Plain-text document sources
§ §

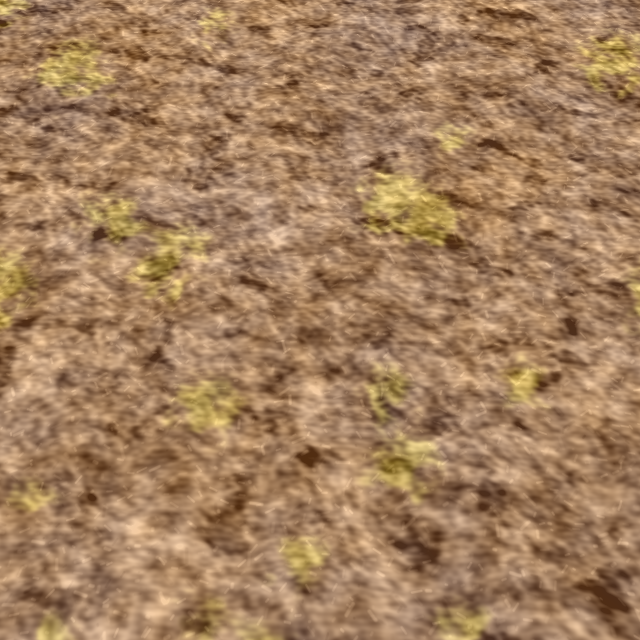
Write a three.js fragment shader that draws this texture.

```glsl
varying vec2 vUv;

vec2 hash2(vec2 p) {
  vec3 q = fract(p.xyx * vec3(0.1031, 0.1030, 0.0973));
  q += dot(q, q.yzx + 33.33);
  return fract((q.xx + q.yz) * q.zy);
}

mat2 rotation(float a) {
  return mat2(cos(a), -sin(a), sin(a), cos(a));
}

float corner(vec2 cell, vec2 offset) {
  float a = 6.2832 * hash2(cell).x;
  return dot(vec2(cos(a), sin(a)), offset);
}

float gradientNoise(vec2 p) {
  vec2 i = floor(p), f = fract(p);
  vec2 u = f * f * f * (f * (f * 6.0 - 15.0) + 10.0);
  vec2 e = vec2(1.0, 0.0);
  return mix(mix(corner(i, f), corner(i + e.xy, f - e.xy), u.x),
             mix(corner(i + e.yx, f - e.yx), corner(i + e.xx, f - e.xx), u.x), u.y);
}

// Slanted, stretched grain from clumps down to single blades
float grassGrain(vec2 p) {
  float sum = 0.0, frequency = 21.0;
  for (int i = 0; i < 4; i++) {
    float k = float(i);
    vec2 q = rotation(-0.3 + 0.45 * sin(k * 2.3)) * p;
    sum += (0.34 + 0.1 * sin(k * 1.1)) * gradientNoise(q * frequency * vec2(0.62, 1.1) + k * 17.3);
    frequency *= 1.8;
  }
  return sum;
}

// Loose stalks: positive where pale, negative where dark
float stalks(vec2 p) {
  float sum = 0.0;
  vec2 cell = floor(p);
  for (int y = -1; y <= 1; y++) {
    for (int x = -1; x <= 1; x++) {
      vec2 id = cell + vec2(x, y);
      vec2 place = hash2(id), kind = hash2(id + 71.7);
      vec2 d = rotation(-0.35 + 2.6 * (kind.x - 0.5)) * (p - id - place);
      d.x -= clamp(d.x, -0.3 * kind.y, 0.3 * kind.y);
      float blade = 1.0 - smoothstep(0.02, 0.13, length(d));
      sum += blade * (fract(kind.y * 7.3) - 0.3);
    }
  }
  return sum;
}

// Scattered dry shrubs: x is foliage, y is the shade beneath
vec2 shrubs(vec2 p) {
  vec2 cover = vec2(0.0);
  vec2 cell = floor(p);
  for (int y = -1; y <= 1; y++) {
    for (int x = -1; x <= 1; x++) {
      vec2 id = cell + vec2(x, y);
      vec2 kind = hash2(id + 23.1);
      vec2 d = p - id - hash2(id + 5.4);
      float present = step(0.42, kind.x) * (0.55 + 0.45 * kind.y);
      float size = mix(0.16, 0.32, kind.y);
      vec2 low = (d + vec2(-0.07, 0.2)) * vec2(0.8, 1.5);
      cover.x += present * exp(-dot(d, d) / (size * size));
      cover.y += present * exp(-dot(low, low) / (size * size * 0.6));
    }
  }
  return cover;
}

void main() {
  // Ground plane receding towards the top
  float depth = 1.0 / (2.2 - vUv.y);
  vec2 ground = vec2(vUv.x - 0.5, 2.0) * depth * 1.6;
  ground += 0.012 * vec2(gradientNoise(ground * 7.0), gradientNoise(ground * 7.0 + 31.0));

  // Light and dark
  float broad = gradientNoise(ground * vec2(3.0, 4.0) + 8.2);
  float patches = gradientNoise(rotation(-0.3) * ground * vec2(8.0, 11.0) + 3.7);
  float grain = grassGrain(ground + 4.0);
  float tone = 0.53 + 0.16 * broad + 0.24 * patches + grain;
  tone += 0.3 * stalks(ground * 38.0) + 0.24 * stalks(rotation(0.5) * ground * 55.0 + 9.0);

  // Deep gaps between clumps
  float gaps = gradientNoise(rotation(-0.25) * ground * vec2(13.0, 23.0) + 41.0);
  tone -= 0.3 * smoothstep(0.2, 0.5, gaps - 0.3 * grain);

  // Shrub shapes broken up by the grain
  float ragged = gradientNoise(ground * 30.0 + 60.0);
  vec2 shrub = shrubs(vUv * vec2(4.6, 5.2) + 0.12 * vec2(patches, ragged));
  float foliage = smoothstep(0.3, 0.95, shrub.x + 0.6 * ragged + 0.5 * grain) * smoothstep(0.1, 0.5, shrub.x);
  tone -= 0.28 * shrub.y * smoothstep(-0.2, 0.35, gaps + ragged) * (1.0 - foliage);
  tone += 0.12 * foliage;
  tone = clamp(tone, -0.1, 1.1);

  // Brown soil to pale straw, with rust, mauve and yellow tints
  vec3 color = mix(vec3(0.36, 0.23, 0.14), vec3(0.90, 0.75, 0.60), tone);
  float warmth = gradientNoise(ground * 4.5 + 19.0) + 0.6 * gradientNoise(ground * 26.0 + 77.0);
  color += warmth * vec3(0.03, -0.005, -0.07);
  color += foliage * vec3(0.02, 0.055, -0.09);
  gl_FragColor = vec4(clamp(color, 0.0, 1.0), 1.0);
}
```
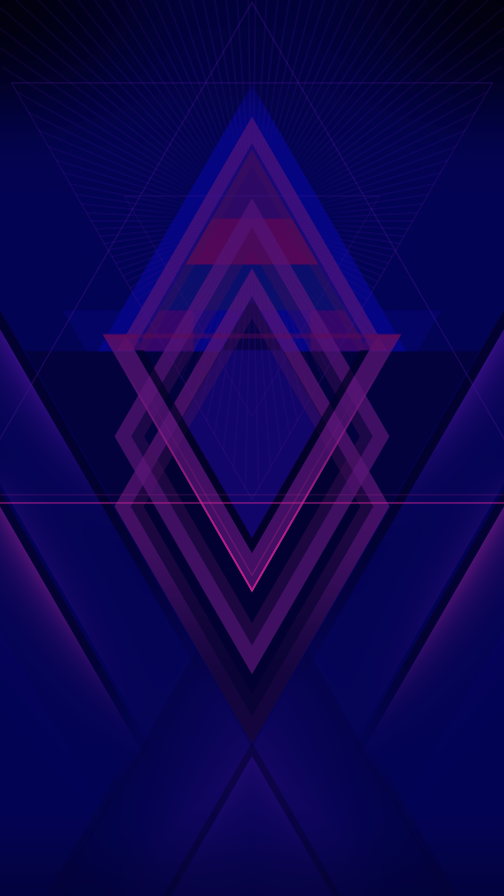
This background is drawn by a Shadertoy shader. Its source:

```glsl
const vec2 LAYOUT = vec2(4.32, 7.68);  // canvas size in layout units
const float SLOPE = 1.732;             // every diagonal runs at 60 degrees
const vec3 NAVY = vec3(0.012, 0.012, 0.325);
const vec3 INK = vec3(0.012, 0.004, 0.155);
const vec3 BLUE = vec3(0.02, 0.02, 0.55);
const vec3 INDIGO = vec3(0.065, 0.02, 0.41);
const vec3 PURPLE = vec3(0.35, 0.08, 0.46);
const vec3 VIOLET = vec3(0.28, 0.07, 0.57);
const vec3 CRIMSON = vec3(0.40, 0.03, 0.30);
const vec3 PINK = vec3(0.80, 0.13, 0.57);

// Soft-edged interval test
float band(float t, float lo, float hi, float aa) {
    return smoothstep(lo - aa, lo + aa, t) * (1.0 - smoothstep(hi - aa, hi + aa, t));
}

// Thin line around t = 0
float stroke(float t, float width, float aa) {
    return (1.0 - smoothstep(width, width + aa, abs(t))) * min(1.0, width / aa + 0.3);
}

// Light that starts at t = 0 and decays for t > 0
float glow(float t, float reach, float aa) {
    return smoothstep(-aa, aa, t) * exp(-max(t, 0.0) / reach);
}

// Depth inside a diamond; roof and keel are the diagonal coordinates
float diamond(float roof, float keel, float centre) {
    return min(roof - centre, centre - keel) + 2.04;
}

void paint(inout vec3 col, vec3 tint, float amount) {
    col = mix(col, tint, clamp(amount, 0.0, 1.0));
}

// Bright outer rim with a dimmer inner rim
void paintRing(inout vec3 col, float depth, float rim, float strength, float aa) {
    paint(col, PURPLE, strength * band(depth, 0.0, rim, aa));
    paint(col, PURPLE * 0.75, strength * 0.55 * band(depth, rim, rim + 0.19, aa));
}

vec3 backdrop(vec2 p) {
    vec3 col = NAVY * mix(0.68, 1.0, smoothstep(-0.2, 1.8, p.y));
    float corner = smoothstep(1.5, 0.0, length((p - vec2(2.16, 0.0)) * vec2(0.8, 1.0)));
    col *= 1.0 - 0.75 * corner;
    return col * (1.0 - 0.25 * smoothstep(6.9, 7.8, p.y));
}

// Glowing slanted panels at both sides and the crossing below
void paintPanels(inout vec3 col, vec2 p, float roof, float keel, float aa) {
    float upper = smoothstep(2.1, 2.9, p.y) * smoothstep(4.7, 3.0, p.y);
    float lower = smoothstep(3.8, 4.4, p.y) * smoothstep(6.6, 4.7, p.y);
    paint(col, VIOLET, 0.70 * upper * glow(keel - 6.56, 0.36, aa));
    paint(col, VIOLET, 0.26 * lower * glow(7.88 - keel, 0.35, aa));
    paint(col, PURPLE, 0.90 * lower * glow(keel - 8.08, 0.32, aa));
    paint(col, INK, 0.80 * band(keel, 6.40, 6.56, aa) * smoothstep(6.2, 4.2, p.y));
    paint(col, INK, 0.75 * band(keel, 7.94, 8.08, aa) * smoothstep(6.6, 5.4, p.y));
    paint(col, BLUE, 0.12 * glow(keel - 9.15, 0.5, aa) * smoothstep(7.7, 5.5, p.y));
    float below = smoothstep(6.35, 6.45, keel);
    paint(col, INK, 0.25 * below * glow(roof - 4.75, 0.7, aa) * smoothstep(5.4, 5.7, p.y));
    // Soft light spreading from the crossing point
    float spread = exp(-abs(p.y - 6.5 - 0.9 * p.x) * 1.3) * smoothstep(1.3, 0.0, p.x);
    paint(col, VIOLET, 0.25 * below * spread);
    paint(col, VIOLET, 0.20 * glow(roof - 6.48, 0.25, aa) * smoothstep(7.7, 6.4, p.y));
    paint(col, INK, 0.45 * band(roof, 6.36, 6.48, aa));
    paint(col, INK, 0.25 * band(roof, 4.62, 4.78, aa) * smoothstep(6.3, 7.0, p.y));
}

// Stacked flat triangles behind the rings
void paintTriangles(inout vec3 col, vec2 p, float roof, float keel, float aa) {
    float inner = smoothstep(-0.05, 0.05, diamond(roof, keel, 4.34));
    float shade = mix(0.52, 0.78, inner);
    paint(col, INK, shade * band(p.y, 3.01, 6.4, aa) * band(keel, 0.0, 6.38, aa));
    paint(col, BLUE, 0.30 * band(p.y, 2.66, 3.01, aa) * band(keel, 0.0, 5.47, aa));
    float tall = band(roof, 0.72, 9.0, aa) * band(p.y, 0.0, 3.01, aa);
    paint(col, BLUE, 0.80 * tall * smoothstep(0.4, 1.2, p.y));
    float core = band(roof, 1.28, 9.0, aa);
    paint(col, vec3(0.22, 0.04, 0.36), 0.85 * core * band(p.y, 1.2, 1.87, aa));
    paint(col, CRIMSON, 0.85 * core * band(p.y, 1.87, 2.27, aa));
    paint(col, vec3(0.05, 0.07, 0.38), 0.75 * core * band(p.y, 2.27, 2.66, aa));
    paint(col, CRIMSON, 0.5 * core * band(p.y, 2.66, 3.01, aa) * band(p.x, 0.5, 0.95, aa));
    // Hollow centre
    float hollow = band(roof, 2.55, 9.0, aa) * band(keel, 0.0, 4.62, aa);
    paint(col, INDIGO, hollow);
    paint(col, INK, 0.55 * hollow * band(p.y, 2.6, 3.0, aa));
}

// Faint fan of rays and the hairline triangles
void paintLines(inout vec3 col, vec2 p, float roof, float keel, float px) {
    vec2 ray = p - vec2(0.0, 1.9);
    float radius = length(ray);
    float turn = atan(ray.x, ray.y) * 20.0;
    float fan = stroke((fract(turn) - 0.5) * radius / 20.0, 0.003, px);
    paint(col, VIOLET, 0.22 * fan * band(keel, 0.0, 4.28, px) * smoothstep(0.5, 1.0, radius));
    paint(col, BLUE, 0.14 * fan * band(p.y, 0.0, 3.0, px) * smoothstep(2.3, 1.0, radius));
    float aa = 1.6 * px;
    paint(col, VIOLET, 0.42 * stroke(roof - 0.02, 0.006, aa) * band(p.y, 0.0, 4.31, px));
    paint(col, VIOLET, 0.30 * stroke(keel - 4.28, 0.006, aa) * band(p.y, 0.71, 4.3, px));
    paint(col, VIOLET, 0.22 * stroke(keel - 3.57, 0.006, aa) * band(p.y, 1.68, 3.6, px));
    paint(col, VIOLET, 0.38 * stroke(p.y - 0.71, 0.003, px) * band(p.x, -1.0, 2.06, px));
    paint(col, VIOLET, 0.28 * stroke(p.y - 1.68, 0.003, px) * band(p.x, -1.0, 1.09, px));
    paint(col, PINK, 0.60 * stroke(p.y - 4.31, 0.004, px));
    paint(col, PINK, 0.22 * stroke(p.y - 4.24, 0.003, px));
    float nearTip = smoothstep(2.9, 4.9, p.y);
    paint(col, PINK, 0.85 * nearTip * stroke(keel - 5.06, 0.010, aa));
    paint(col, PINK, 0.42 * nearTip * stroke(keel - 4.93, 0.005, aa));
}

void mainImage(out vec4 fragColor, in vec2 fragCoord) {
    vec2 uv = fragCoord / iResolution.xy;
    vec2 p = vec2(abs(uv.x - 0.5), 1.0 - uv.y) * LAYOUT;
    float px = LAYOUT.y / iResolution.y;
    float aa = 1.4 * px;
    float roof = p.y - SLOPE * p.x;  // constant along upward chevrons
    float keel = p.y + SLOPE * p.x;  // constant along downward chevrons

    vec3 col = backdrop(p);
    paintPanels(col, p, roof, keel, aa);
    paintTriangles(col, p, roof, keel, aa);

    // Interlaced diamonds, lowest first
    float fade = mix(0.74, 0.20, smoothstep(4.4, 5.9, p.y));
    paintRing(col, diamond(roof, keel, 4.34), 0.24, fade, aa);
    paintRing(col, diamond(roof, keel, 3.74), 0.25, 0.70, aa);
    float top = diamond(roof, keel, 3.04);
    paintRing(col, top, 0.23, 0.66 * band(p.y, 0.0, 3.01, px), aa);

    // Front chevron with its flat lid
    float lidded = band(p.y, 2.87, 9.0, px);
    paint(col, PURPLE, 0.74 * lidded * band(keel, 4.74, 5.08, aa));
    paint(col, INK, 0.75 * band(p.y, 3.0, 9.0, px) * band(keel, 4.61, 4.74, aa));
    paint(col, CRIMSON, 0.35 * band(p.y, 2.87, 3.0, px) * band(keel, 4.6, 5.08, aa));
    paint(col, CRIMSON, 0.40 * band(p.y, 2.86, 2.90, px) * band(keel, 0.0, 5.08, aa));
    paintLines(col, p, roof, keel, px);

    fragColor = vec4(col, 1.0);
}
```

§ §

▸ The task:
Reproduce all lines from the records above that include the word "kind".

▸ Answer:
      vec2 place = hash2(id), kind = hash2(id + 71.7);
      vec2 d = rotation(-0.35 + 2.6 * (kind.x - 0.5)) * (p - id - place);
      d.x -= clamp(d.x, -0.3 * kind.y, 0.3 * kind.y);
      sum += blade * (fract(kind.y * 7.3) - 0.3);
      vec2 kind = hash2(id + 23.1);
      float present = step(0.42, kind.x) * (0.55 + 0.45 * kind.y);
      float size = mix(0.16, 0.32, kind.y);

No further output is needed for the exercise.